Subsistence Living in Terminal Land (Part I)
Lately, prompted by some negative experiences with graphics cards and graphics card drivers, I have exploring this question: how much of my daily necessary computing could I get done if I had access to nothing but a terminal interface?
What is a terminal interface?
From the outset, there is the difficult question of what do I mean by terminal interface. Some possible answers:
1) Dumb terminal. No cursor or color control. That means no Emacs or ncurses applications. Scratch this one off the list.
2) Linux virtual console.
3) Terminal emulator running inside a graphical desktop environment (e.g., Gnome Terminal)
Linux Virtual Console
The Linux kernel comes with its own built-in console (terminal) which simulates multiple terminals (virtual consoles) using text buffers. CTRL-ALT-1, CTRL-ALT-2, etc. On x86(-64) architectures, the console is first started in an 80x24 text mode. In this mode, there are no bitmap graphics available, but cursor control is available, so you can run Emacs and the like.
Usually bootup code soon switches these consoles over to framebuffer mode, where you have access to a primitive form of graphics. In this mode, you can run any application that has framebuffer output support, which wonderfully happens to include VLC for viewing photos and videos.
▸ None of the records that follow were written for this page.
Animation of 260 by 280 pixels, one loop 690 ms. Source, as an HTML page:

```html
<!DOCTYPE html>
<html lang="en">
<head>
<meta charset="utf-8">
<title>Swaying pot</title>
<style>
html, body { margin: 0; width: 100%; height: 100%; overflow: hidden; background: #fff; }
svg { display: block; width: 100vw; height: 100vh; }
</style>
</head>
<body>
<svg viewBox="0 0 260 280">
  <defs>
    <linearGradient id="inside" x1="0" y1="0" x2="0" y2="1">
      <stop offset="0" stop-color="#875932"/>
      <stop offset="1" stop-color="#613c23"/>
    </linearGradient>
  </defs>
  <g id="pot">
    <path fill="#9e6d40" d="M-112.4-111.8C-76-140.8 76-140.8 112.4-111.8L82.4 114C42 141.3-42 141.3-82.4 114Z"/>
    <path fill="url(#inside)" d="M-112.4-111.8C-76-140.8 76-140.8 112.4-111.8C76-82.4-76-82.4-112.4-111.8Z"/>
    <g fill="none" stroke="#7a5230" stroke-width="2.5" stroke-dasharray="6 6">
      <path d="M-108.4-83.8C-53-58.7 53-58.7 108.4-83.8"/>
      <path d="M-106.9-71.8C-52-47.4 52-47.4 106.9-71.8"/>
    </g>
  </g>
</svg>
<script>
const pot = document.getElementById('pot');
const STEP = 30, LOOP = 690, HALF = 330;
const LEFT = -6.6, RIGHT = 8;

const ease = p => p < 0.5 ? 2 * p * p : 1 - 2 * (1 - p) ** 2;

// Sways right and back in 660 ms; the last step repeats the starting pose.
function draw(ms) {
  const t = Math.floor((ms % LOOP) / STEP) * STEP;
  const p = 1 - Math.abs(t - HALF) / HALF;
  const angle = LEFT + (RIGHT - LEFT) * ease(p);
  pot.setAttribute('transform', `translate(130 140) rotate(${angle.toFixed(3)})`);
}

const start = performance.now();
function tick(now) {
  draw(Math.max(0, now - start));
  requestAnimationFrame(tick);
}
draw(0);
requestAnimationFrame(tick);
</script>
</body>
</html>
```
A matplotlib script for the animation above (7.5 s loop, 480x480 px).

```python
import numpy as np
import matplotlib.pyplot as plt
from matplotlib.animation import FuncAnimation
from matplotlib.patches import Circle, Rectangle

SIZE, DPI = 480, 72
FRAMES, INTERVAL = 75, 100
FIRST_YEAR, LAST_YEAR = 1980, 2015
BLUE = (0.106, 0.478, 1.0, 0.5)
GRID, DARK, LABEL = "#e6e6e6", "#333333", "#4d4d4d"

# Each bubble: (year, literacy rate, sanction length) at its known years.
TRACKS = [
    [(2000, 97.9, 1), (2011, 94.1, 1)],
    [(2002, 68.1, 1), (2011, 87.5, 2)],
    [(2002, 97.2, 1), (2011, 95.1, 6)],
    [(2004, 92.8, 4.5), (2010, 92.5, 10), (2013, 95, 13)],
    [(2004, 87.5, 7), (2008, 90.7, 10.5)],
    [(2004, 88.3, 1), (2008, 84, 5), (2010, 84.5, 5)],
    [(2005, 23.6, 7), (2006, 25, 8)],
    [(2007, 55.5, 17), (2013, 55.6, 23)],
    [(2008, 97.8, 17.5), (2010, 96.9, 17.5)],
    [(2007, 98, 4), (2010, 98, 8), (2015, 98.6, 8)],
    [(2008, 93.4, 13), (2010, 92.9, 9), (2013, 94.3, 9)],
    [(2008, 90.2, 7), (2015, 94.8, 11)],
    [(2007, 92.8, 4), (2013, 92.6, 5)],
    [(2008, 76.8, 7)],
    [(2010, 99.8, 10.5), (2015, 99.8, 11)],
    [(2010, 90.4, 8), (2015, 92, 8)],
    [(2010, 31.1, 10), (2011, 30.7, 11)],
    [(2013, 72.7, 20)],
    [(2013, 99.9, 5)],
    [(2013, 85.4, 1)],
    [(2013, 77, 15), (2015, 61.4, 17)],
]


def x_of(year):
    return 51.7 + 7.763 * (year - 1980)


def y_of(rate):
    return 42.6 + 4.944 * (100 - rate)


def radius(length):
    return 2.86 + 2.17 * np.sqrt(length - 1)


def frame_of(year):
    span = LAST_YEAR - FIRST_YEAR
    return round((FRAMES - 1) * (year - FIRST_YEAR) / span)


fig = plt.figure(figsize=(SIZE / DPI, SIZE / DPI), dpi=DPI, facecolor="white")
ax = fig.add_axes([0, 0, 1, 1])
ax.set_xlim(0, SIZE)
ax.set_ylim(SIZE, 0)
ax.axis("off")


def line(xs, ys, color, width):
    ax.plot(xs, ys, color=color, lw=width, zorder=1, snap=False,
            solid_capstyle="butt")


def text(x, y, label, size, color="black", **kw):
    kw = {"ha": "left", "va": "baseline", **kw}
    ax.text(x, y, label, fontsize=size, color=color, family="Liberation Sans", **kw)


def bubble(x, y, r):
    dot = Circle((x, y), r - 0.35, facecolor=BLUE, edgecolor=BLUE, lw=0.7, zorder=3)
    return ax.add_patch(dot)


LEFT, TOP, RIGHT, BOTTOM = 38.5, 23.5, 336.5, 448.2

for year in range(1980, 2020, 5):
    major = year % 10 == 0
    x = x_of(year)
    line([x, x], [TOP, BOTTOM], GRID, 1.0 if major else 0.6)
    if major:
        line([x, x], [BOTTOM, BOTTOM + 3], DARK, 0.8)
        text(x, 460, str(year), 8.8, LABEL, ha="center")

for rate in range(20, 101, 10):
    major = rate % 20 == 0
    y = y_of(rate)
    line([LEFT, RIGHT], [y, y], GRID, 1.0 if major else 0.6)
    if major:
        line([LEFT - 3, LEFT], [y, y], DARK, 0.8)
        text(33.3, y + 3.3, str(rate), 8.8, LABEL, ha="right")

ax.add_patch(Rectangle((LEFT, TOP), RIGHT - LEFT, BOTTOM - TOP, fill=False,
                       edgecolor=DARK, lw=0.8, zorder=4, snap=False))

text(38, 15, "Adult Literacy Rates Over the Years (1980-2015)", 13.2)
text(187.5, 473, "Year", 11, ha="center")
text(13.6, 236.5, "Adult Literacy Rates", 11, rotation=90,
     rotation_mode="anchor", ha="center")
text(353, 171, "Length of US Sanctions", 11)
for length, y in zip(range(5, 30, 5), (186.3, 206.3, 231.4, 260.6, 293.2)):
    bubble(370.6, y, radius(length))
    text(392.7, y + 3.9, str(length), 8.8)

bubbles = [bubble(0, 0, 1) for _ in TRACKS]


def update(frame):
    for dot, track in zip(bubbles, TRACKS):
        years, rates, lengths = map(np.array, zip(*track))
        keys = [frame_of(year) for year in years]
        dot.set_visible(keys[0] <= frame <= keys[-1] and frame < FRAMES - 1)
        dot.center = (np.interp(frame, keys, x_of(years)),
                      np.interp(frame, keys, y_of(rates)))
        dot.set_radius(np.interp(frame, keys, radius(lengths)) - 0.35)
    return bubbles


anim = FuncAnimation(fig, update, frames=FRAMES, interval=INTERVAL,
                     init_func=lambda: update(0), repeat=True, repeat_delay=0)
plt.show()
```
A virtual console in framebuffer mode is perhaps cheating, but it seemed like a fun and practical environment to target, anyway.
I ran into a big snag quickly, however: poor Unicode support. I study Biblical Hebrew, so I need to be able to display not only the hebrew letters, but the (vowel) points which combine with them. For example, the Hebrew word for God is...
In the console, you can print out the Hebrew letters (in monospace) but the combining characters get replaced by a generic monospace placeholder. That is no good. There are some different console fonts to explore using "setfont" utility, namely the fonts in the (root)/share/consolefonts directory, but as far as I can tell, even the fonts which claim good Hebrew support have the same problem. Something I explored as well was framebuffer terminals, such as YAFT, but I didn't find a resolution to this specific problem.
So for now I'm back in Gnome Terminal.
(To be continued...)